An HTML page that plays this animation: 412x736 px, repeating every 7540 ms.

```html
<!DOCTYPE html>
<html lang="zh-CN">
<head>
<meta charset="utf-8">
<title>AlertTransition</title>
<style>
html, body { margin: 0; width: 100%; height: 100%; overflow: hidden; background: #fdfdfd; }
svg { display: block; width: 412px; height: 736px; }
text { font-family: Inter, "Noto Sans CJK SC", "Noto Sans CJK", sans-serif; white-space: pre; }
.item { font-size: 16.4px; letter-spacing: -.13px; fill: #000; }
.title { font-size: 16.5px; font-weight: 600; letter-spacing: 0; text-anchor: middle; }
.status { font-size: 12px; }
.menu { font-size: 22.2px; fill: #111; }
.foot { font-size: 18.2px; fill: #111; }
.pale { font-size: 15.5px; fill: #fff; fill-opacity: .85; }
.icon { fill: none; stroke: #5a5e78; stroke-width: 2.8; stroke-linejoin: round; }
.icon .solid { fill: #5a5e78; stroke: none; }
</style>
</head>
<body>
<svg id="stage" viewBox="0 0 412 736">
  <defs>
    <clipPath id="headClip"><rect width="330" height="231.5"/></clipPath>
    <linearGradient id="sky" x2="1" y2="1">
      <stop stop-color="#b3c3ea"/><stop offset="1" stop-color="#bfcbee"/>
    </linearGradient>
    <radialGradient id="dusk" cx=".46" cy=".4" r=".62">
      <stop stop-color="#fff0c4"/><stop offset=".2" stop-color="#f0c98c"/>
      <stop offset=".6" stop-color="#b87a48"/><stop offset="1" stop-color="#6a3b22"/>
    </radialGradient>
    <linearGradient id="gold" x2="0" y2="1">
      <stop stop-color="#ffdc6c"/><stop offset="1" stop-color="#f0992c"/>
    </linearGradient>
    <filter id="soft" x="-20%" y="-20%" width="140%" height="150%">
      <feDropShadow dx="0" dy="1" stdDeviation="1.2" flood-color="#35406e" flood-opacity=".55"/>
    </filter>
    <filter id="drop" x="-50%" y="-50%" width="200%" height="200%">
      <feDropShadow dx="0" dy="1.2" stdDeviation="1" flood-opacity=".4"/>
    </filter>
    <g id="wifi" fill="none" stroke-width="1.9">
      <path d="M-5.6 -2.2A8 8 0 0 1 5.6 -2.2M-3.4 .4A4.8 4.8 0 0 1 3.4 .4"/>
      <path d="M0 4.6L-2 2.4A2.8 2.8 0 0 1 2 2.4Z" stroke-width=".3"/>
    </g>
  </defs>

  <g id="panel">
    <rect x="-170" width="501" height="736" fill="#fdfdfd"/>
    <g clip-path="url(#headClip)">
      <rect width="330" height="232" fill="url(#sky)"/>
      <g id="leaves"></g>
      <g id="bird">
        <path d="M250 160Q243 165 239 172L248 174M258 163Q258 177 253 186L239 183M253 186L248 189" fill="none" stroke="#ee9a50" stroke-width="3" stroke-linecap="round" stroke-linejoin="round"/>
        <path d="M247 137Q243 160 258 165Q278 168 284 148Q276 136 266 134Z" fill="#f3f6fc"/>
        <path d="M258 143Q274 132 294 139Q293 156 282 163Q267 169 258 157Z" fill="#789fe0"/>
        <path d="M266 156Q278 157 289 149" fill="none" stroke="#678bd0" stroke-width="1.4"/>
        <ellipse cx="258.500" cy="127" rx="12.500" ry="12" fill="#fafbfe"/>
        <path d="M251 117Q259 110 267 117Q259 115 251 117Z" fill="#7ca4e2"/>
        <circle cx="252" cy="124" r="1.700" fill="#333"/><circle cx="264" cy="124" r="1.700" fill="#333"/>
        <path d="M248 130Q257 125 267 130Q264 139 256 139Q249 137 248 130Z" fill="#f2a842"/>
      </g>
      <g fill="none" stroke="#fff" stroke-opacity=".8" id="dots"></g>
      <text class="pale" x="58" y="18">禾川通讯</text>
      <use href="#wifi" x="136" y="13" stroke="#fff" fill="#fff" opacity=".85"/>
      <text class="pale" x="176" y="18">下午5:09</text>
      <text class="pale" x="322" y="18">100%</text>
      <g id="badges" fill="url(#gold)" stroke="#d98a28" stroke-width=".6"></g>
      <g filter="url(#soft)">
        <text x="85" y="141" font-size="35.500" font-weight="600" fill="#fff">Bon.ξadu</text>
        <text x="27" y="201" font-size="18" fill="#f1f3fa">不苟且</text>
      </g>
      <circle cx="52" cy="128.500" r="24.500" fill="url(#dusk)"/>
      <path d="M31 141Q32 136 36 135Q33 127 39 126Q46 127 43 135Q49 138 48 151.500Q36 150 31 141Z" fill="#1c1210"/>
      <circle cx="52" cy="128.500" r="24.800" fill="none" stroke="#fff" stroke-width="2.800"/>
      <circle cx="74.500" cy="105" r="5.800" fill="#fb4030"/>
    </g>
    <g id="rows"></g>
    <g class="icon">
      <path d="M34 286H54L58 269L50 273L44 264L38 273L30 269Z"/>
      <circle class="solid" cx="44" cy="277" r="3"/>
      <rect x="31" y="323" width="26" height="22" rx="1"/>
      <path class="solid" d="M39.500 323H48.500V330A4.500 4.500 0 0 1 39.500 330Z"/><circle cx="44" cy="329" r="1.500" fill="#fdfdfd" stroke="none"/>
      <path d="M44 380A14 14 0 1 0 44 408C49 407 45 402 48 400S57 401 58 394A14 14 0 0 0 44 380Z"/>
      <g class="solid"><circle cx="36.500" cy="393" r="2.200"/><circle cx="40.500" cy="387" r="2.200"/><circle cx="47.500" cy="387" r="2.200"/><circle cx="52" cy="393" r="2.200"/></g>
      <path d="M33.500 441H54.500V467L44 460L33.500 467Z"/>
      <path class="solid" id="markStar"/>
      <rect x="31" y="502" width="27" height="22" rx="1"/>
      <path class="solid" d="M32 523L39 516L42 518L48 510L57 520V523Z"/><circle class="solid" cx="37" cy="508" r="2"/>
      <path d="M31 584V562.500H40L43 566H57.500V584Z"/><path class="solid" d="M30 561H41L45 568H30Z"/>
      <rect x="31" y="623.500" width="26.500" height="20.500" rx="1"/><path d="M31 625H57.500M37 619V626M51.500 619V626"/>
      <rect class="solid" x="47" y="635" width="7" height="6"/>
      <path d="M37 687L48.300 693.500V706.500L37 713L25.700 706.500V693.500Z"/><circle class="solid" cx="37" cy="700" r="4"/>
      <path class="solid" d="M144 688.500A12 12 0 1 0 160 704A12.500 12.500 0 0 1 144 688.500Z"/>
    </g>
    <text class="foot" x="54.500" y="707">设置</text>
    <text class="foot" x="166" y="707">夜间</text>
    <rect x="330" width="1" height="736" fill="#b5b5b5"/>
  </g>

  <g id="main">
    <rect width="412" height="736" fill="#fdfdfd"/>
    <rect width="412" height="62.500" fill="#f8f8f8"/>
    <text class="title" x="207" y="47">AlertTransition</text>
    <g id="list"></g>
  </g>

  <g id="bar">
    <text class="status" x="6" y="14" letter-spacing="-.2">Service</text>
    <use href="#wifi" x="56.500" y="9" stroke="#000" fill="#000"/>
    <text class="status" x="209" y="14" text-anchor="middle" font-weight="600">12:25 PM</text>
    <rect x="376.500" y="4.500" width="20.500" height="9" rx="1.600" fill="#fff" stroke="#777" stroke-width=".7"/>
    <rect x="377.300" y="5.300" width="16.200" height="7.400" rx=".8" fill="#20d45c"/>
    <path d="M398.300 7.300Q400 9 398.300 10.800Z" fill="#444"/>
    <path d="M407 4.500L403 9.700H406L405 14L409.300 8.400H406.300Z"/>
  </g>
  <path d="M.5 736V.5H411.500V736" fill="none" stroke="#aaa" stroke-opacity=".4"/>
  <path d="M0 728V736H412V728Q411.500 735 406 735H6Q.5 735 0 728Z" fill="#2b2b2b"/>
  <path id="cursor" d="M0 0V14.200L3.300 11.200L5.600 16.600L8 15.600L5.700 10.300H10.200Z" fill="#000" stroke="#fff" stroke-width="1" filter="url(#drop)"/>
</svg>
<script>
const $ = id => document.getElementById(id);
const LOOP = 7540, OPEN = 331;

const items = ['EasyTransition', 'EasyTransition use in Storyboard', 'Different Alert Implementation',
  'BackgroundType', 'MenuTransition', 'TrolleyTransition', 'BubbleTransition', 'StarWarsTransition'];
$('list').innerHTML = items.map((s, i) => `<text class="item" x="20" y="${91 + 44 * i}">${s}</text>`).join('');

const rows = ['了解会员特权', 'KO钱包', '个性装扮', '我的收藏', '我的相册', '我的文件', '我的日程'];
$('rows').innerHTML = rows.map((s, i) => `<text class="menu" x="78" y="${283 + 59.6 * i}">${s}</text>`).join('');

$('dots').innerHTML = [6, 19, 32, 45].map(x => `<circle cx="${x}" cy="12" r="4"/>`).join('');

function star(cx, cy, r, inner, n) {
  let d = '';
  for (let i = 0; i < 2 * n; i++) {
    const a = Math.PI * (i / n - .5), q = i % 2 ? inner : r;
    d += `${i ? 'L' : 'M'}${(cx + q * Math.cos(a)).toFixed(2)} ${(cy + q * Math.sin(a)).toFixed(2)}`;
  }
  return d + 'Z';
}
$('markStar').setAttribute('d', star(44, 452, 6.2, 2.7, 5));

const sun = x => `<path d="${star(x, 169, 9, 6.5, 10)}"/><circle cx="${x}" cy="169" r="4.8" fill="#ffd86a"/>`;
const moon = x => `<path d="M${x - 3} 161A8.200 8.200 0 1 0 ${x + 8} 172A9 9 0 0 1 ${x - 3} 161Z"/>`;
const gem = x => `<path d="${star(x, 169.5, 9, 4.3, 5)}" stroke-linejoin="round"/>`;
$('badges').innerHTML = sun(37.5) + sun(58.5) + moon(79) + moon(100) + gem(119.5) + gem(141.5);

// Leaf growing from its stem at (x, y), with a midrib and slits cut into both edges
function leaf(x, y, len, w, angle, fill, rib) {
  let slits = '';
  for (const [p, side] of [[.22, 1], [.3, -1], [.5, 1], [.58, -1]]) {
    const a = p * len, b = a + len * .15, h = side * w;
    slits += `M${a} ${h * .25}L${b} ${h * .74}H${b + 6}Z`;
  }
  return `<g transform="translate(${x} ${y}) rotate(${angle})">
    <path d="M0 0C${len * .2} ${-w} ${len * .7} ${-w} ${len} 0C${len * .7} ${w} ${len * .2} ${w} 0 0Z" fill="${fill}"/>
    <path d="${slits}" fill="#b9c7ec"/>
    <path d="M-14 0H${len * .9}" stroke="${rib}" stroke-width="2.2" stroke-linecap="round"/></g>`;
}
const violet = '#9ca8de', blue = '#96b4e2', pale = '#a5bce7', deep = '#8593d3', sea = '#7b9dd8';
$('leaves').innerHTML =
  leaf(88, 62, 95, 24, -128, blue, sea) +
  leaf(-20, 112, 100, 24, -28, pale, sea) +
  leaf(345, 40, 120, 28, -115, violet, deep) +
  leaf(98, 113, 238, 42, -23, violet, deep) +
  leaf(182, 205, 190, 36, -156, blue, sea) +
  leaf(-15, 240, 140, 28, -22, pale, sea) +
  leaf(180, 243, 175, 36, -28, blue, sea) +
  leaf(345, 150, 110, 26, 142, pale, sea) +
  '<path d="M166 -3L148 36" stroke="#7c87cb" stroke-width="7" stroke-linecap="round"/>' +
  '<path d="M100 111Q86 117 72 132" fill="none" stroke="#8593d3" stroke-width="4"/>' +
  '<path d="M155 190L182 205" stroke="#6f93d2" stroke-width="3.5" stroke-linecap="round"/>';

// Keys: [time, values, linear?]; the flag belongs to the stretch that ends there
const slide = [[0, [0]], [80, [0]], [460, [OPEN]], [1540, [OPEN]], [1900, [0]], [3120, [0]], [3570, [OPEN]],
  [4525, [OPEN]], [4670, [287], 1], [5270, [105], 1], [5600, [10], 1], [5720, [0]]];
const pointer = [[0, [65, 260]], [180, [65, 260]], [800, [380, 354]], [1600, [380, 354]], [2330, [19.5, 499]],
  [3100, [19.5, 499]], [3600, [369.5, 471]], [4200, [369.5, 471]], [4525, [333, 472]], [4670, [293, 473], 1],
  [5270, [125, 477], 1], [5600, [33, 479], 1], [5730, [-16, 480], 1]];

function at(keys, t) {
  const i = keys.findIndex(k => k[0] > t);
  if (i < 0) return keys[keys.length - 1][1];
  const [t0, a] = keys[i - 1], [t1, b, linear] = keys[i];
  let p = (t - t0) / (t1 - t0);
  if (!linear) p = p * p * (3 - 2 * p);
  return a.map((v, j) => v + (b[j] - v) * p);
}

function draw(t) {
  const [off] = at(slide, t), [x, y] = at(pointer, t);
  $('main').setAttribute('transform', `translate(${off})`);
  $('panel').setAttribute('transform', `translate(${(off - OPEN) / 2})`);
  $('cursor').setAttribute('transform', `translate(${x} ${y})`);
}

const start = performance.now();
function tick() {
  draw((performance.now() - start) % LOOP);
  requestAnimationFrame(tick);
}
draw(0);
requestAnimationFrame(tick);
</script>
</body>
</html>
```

--------

=== What is required ===
Check each line of the data for "stdDeviation". Copy the lines where it turns up.

=== Exercise answer ===
      <feDropShadow dx="0" dy="1" stdDeviation="1.2" flood-color="#35406e" flood-opacity=".55"/>
      <feDropShadow dx="0" dy="1.2" stdDeviation="1" flood-opacity=".4"/>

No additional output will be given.